One of the best things about travelling in Russia is all the delicious street food you can enjoy while being on the road. Caspian News checked out some of the most popular food stalls and dishes worth trying in Russia and put together a list of the top five most mouthwatering treats worth trying when you visit the world’s largest country.
Chebureki might look like a hybrid of a calzone and a large dumpling, but once you’ve tried it, you will realize it’s not – but just as delicious as either. These deep-fried pies are traditionally stuffed with mix of minced meat, onions and multiple spices, but you can also get them with cheese and vegetables.
You can try this gastronomic pleasure in the Cheburechnaya Druzhba fast-food café that has been around for nearly 40 years. With high tables, no chairs and just one dish served, this place is famous and has an aura of Soviet times. So, don’t miss a chance to taste delicious Russian chebureki, Soviet style, when you visit Russia.
Syrniki is a delicious and popular dish in Russia made from creamy quark – a dairy product made by warming soured milk and straining the curd – mixed with flour, eggs and sugar, sometimes adding vanilla extract. The most popular way to eat this pancake-like dish is with different toppings ranging from savory sour cream to sweet honey.
The word syrnik in Russian may be translated as “made of cheese,” which is surprising, since there is no cheese inside, only curd. The Russian word syr meant “curd” before hard cheese came to Russia from France in the 18th century. That is why all the dishes like syrnik, syrok and syrnaya massa made of curd but named after cheese.
You can find syrniki in every Russian restaurant and supermarket, where they are sold in a frozen type, and bring them from Russia back home as the sweet and tasty present for friends and family.
Ponchik, or Pishka

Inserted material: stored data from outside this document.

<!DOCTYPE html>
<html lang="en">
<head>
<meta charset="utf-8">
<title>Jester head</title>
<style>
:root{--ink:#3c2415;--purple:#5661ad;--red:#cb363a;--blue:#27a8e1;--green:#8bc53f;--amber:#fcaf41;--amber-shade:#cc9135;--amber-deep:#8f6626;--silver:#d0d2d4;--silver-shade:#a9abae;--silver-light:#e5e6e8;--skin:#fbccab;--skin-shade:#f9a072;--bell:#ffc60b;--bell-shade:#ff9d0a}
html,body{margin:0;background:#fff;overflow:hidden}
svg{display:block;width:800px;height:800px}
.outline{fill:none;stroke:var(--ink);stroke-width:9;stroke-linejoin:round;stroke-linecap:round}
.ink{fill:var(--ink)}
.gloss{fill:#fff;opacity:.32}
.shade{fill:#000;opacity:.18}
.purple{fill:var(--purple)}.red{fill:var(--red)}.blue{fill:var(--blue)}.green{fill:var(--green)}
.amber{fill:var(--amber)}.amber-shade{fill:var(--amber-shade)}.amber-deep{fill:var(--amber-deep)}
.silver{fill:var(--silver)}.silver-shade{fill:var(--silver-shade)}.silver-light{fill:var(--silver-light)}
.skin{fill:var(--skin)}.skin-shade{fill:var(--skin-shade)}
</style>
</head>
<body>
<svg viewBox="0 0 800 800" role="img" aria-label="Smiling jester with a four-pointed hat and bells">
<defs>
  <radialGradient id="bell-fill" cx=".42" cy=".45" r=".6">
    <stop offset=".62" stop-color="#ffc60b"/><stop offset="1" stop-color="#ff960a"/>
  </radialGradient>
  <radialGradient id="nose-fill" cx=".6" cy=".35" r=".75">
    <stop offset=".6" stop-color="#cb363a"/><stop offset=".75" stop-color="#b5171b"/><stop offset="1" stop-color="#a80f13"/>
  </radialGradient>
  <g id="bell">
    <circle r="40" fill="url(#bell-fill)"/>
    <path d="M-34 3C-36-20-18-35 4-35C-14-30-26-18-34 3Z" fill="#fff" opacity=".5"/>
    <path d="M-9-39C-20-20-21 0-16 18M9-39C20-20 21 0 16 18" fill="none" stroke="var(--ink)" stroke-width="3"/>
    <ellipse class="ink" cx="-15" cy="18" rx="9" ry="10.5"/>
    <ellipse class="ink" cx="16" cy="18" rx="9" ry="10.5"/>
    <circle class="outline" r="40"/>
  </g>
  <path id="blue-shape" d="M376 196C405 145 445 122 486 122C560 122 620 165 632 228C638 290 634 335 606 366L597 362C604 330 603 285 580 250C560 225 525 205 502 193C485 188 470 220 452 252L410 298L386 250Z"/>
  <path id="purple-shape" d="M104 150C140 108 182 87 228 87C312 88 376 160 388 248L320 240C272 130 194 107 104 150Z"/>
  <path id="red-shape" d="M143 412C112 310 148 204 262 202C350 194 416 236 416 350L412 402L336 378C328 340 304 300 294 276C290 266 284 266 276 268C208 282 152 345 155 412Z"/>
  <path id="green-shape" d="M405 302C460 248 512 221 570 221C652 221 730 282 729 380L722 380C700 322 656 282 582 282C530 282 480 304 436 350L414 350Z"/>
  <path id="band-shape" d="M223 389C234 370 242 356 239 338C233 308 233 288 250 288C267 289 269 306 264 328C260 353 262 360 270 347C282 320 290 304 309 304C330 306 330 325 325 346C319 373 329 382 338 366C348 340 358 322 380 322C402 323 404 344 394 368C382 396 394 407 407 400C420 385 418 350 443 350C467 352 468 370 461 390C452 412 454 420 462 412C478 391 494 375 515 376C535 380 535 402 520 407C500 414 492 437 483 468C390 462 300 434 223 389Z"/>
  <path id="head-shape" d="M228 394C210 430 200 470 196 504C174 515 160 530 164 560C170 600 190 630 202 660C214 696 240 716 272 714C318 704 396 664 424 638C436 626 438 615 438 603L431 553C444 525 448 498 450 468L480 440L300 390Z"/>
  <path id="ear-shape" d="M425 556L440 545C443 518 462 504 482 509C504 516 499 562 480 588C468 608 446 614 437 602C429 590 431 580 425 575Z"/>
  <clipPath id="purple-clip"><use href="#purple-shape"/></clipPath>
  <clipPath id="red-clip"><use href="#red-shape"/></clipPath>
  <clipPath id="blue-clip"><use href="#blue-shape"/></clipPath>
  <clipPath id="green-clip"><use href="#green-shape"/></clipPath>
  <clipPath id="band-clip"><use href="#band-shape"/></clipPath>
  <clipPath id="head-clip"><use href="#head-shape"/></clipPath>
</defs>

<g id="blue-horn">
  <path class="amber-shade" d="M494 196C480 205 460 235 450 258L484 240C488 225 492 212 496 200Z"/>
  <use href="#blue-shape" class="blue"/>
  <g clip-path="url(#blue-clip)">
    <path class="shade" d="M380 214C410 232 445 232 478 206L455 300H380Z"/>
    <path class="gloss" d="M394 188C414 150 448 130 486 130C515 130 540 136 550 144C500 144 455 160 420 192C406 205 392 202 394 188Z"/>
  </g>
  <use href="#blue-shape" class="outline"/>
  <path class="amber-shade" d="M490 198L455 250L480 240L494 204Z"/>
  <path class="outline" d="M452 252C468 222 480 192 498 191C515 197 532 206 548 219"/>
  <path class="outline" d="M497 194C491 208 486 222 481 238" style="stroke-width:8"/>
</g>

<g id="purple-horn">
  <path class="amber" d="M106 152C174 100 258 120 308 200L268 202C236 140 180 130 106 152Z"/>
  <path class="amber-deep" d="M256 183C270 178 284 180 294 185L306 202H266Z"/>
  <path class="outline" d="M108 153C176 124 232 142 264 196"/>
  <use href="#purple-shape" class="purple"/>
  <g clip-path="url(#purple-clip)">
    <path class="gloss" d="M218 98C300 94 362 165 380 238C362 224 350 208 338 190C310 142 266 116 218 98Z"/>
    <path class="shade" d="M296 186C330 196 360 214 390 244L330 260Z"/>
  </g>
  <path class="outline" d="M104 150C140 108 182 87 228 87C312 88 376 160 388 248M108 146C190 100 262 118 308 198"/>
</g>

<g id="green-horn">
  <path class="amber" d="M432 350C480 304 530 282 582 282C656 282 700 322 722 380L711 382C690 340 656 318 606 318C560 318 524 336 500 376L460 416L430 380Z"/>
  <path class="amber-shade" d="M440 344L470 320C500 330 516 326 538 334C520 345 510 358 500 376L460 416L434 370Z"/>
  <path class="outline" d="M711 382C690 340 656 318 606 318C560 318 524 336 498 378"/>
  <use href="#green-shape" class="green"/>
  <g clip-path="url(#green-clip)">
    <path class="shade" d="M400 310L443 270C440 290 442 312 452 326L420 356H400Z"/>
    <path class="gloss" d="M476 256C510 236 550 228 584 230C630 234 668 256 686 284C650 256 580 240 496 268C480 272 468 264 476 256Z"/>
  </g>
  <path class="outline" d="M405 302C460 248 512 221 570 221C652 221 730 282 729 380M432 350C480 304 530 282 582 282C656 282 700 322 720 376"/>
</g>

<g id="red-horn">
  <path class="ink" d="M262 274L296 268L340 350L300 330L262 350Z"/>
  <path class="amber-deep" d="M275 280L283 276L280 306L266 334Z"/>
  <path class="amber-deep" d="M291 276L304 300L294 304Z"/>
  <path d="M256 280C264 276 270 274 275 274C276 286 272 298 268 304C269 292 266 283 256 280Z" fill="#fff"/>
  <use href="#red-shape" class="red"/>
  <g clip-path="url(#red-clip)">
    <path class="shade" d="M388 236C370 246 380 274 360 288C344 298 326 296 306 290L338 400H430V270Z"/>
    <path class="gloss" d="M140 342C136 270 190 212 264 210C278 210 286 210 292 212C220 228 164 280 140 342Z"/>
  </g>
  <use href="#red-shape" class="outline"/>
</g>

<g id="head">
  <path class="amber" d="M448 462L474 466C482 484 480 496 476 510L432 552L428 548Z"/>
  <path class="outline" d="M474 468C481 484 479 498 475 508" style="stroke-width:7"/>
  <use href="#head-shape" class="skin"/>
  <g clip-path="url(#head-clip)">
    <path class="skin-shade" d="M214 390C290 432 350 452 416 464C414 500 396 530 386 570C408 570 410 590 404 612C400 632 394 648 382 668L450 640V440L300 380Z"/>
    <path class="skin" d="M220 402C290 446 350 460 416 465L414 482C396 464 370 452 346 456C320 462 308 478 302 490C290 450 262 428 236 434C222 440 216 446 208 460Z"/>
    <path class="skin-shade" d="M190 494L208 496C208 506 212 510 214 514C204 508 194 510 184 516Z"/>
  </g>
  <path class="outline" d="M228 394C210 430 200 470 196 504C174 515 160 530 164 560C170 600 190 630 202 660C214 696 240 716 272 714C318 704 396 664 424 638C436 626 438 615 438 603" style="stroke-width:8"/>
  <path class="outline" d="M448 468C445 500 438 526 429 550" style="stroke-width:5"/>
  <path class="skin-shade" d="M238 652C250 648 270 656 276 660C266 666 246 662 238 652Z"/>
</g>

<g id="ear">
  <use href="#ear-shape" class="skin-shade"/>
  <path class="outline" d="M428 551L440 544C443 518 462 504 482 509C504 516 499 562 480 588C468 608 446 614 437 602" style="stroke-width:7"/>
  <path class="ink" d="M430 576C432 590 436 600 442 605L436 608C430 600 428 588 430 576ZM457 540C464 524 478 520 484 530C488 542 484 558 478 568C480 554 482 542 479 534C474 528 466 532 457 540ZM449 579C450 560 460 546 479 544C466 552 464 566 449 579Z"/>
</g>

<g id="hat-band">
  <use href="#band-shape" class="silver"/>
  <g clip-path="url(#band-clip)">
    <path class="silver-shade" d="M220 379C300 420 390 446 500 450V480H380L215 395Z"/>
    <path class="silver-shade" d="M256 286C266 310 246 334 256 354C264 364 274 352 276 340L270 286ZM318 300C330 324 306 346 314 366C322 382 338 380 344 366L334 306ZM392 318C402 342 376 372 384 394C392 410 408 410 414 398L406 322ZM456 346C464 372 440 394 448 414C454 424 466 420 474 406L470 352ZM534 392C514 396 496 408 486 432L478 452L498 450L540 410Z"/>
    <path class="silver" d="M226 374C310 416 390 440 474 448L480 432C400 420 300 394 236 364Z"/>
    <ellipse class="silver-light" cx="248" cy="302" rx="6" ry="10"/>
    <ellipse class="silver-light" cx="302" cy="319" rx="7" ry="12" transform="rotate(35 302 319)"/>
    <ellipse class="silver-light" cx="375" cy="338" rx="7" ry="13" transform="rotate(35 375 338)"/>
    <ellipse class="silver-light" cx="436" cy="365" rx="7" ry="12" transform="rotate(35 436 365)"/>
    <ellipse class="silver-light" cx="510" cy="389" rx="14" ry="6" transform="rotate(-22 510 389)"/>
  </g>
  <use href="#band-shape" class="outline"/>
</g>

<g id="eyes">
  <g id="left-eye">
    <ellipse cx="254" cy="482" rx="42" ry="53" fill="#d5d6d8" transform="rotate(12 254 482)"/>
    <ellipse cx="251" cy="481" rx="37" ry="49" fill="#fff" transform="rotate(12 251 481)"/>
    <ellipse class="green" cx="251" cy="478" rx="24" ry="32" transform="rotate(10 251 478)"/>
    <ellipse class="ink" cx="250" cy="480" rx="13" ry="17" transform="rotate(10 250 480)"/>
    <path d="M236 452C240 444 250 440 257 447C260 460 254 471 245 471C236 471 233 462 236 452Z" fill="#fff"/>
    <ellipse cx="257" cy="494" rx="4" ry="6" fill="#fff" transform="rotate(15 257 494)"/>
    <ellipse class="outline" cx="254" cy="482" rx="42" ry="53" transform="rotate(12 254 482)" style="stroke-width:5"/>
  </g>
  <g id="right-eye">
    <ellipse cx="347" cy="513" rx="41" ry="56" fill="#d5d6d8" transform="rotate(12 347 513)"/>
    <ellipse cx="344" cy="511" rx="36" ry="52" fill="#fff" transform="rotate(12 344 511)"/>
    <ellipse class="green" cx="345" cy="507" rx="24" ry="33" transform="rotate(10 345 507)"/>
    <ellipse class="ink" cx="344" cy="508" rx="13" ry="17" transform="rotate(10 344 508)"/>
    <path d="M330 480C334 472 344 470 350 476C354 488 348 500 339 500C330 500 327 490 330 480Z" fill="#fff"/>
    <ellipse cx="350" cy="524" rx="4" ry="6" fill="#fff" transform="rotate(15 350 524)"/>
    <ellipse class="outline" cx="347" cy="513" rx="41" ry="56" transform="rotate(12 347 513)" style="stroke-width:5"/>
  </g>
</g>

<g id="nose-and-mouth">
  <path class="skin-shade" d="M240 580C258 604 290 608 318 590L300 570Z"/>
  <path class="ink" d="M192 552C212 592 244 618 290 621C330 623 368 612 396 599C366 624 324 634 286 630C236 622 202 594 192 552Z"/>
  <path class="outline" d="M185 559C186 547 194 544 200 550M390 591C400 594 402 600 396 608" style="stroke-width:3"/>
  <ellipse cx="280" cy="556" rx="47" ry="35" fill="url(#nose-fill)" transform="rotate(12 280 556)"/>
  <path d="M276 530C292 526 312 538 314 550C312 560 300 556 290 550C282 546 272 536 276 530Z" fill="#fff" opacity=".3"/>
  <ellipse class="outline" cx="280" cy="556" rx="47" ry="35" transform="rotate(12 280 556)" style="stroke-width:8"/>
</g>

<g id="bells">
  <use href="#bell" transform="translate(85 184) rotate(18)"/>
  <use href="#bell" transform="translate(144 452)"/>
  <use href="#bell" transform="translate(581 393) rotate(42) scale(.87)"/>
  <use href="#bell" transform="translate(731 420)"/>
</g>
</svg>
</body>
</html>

Donuts are to Americans what ponchik, also called pishka, are to Russians. Sprinkled with powdered sugar these round, fried pillows of goodness are the inverse of donuts – being the hole – and are best served warm.
The secret to delicious ponchik is sweet farmer’s cheese, a staple in the Slavic kitchen. Other key ingredients are sour cream and rum, which get mixed together with flour, baking powder, salt and sugar.
In St. Petersburg and Novosibirsk, the dish is called pishka, which in English means “dumpling.”
Bliny, a tasty treat served either sweet or savory, are the pride of the Slavic kitchen. Bliny are the Russian equivalent of French crepes, thin pancakes made with yeasted dough folded around fillings such as sweet cheese, ground meat, or salmon roe. These traditional Russian pancakes are usually eaten for breakfast.
You can try them in one of Russia’s largest fast-food chains, Teremok, where one can find an array of bliny and their traditional accompaniments like sour cream and sticky preserves made of strawberries or cherries.
Russian mini pies called pirozhki are one of the most popular traditional Russian street foods. Pan-fried or oven-baked, these pies come in many different shapes and can be stuffed with multiply fillings.
Besides the typical meat and potato fillings, there are cabbage, peas, cheese, mushrooms and other goodies. You can order pirozhki in a restaurant as an appetizer, or enjoy one as a quick bite from a street stall or bakery.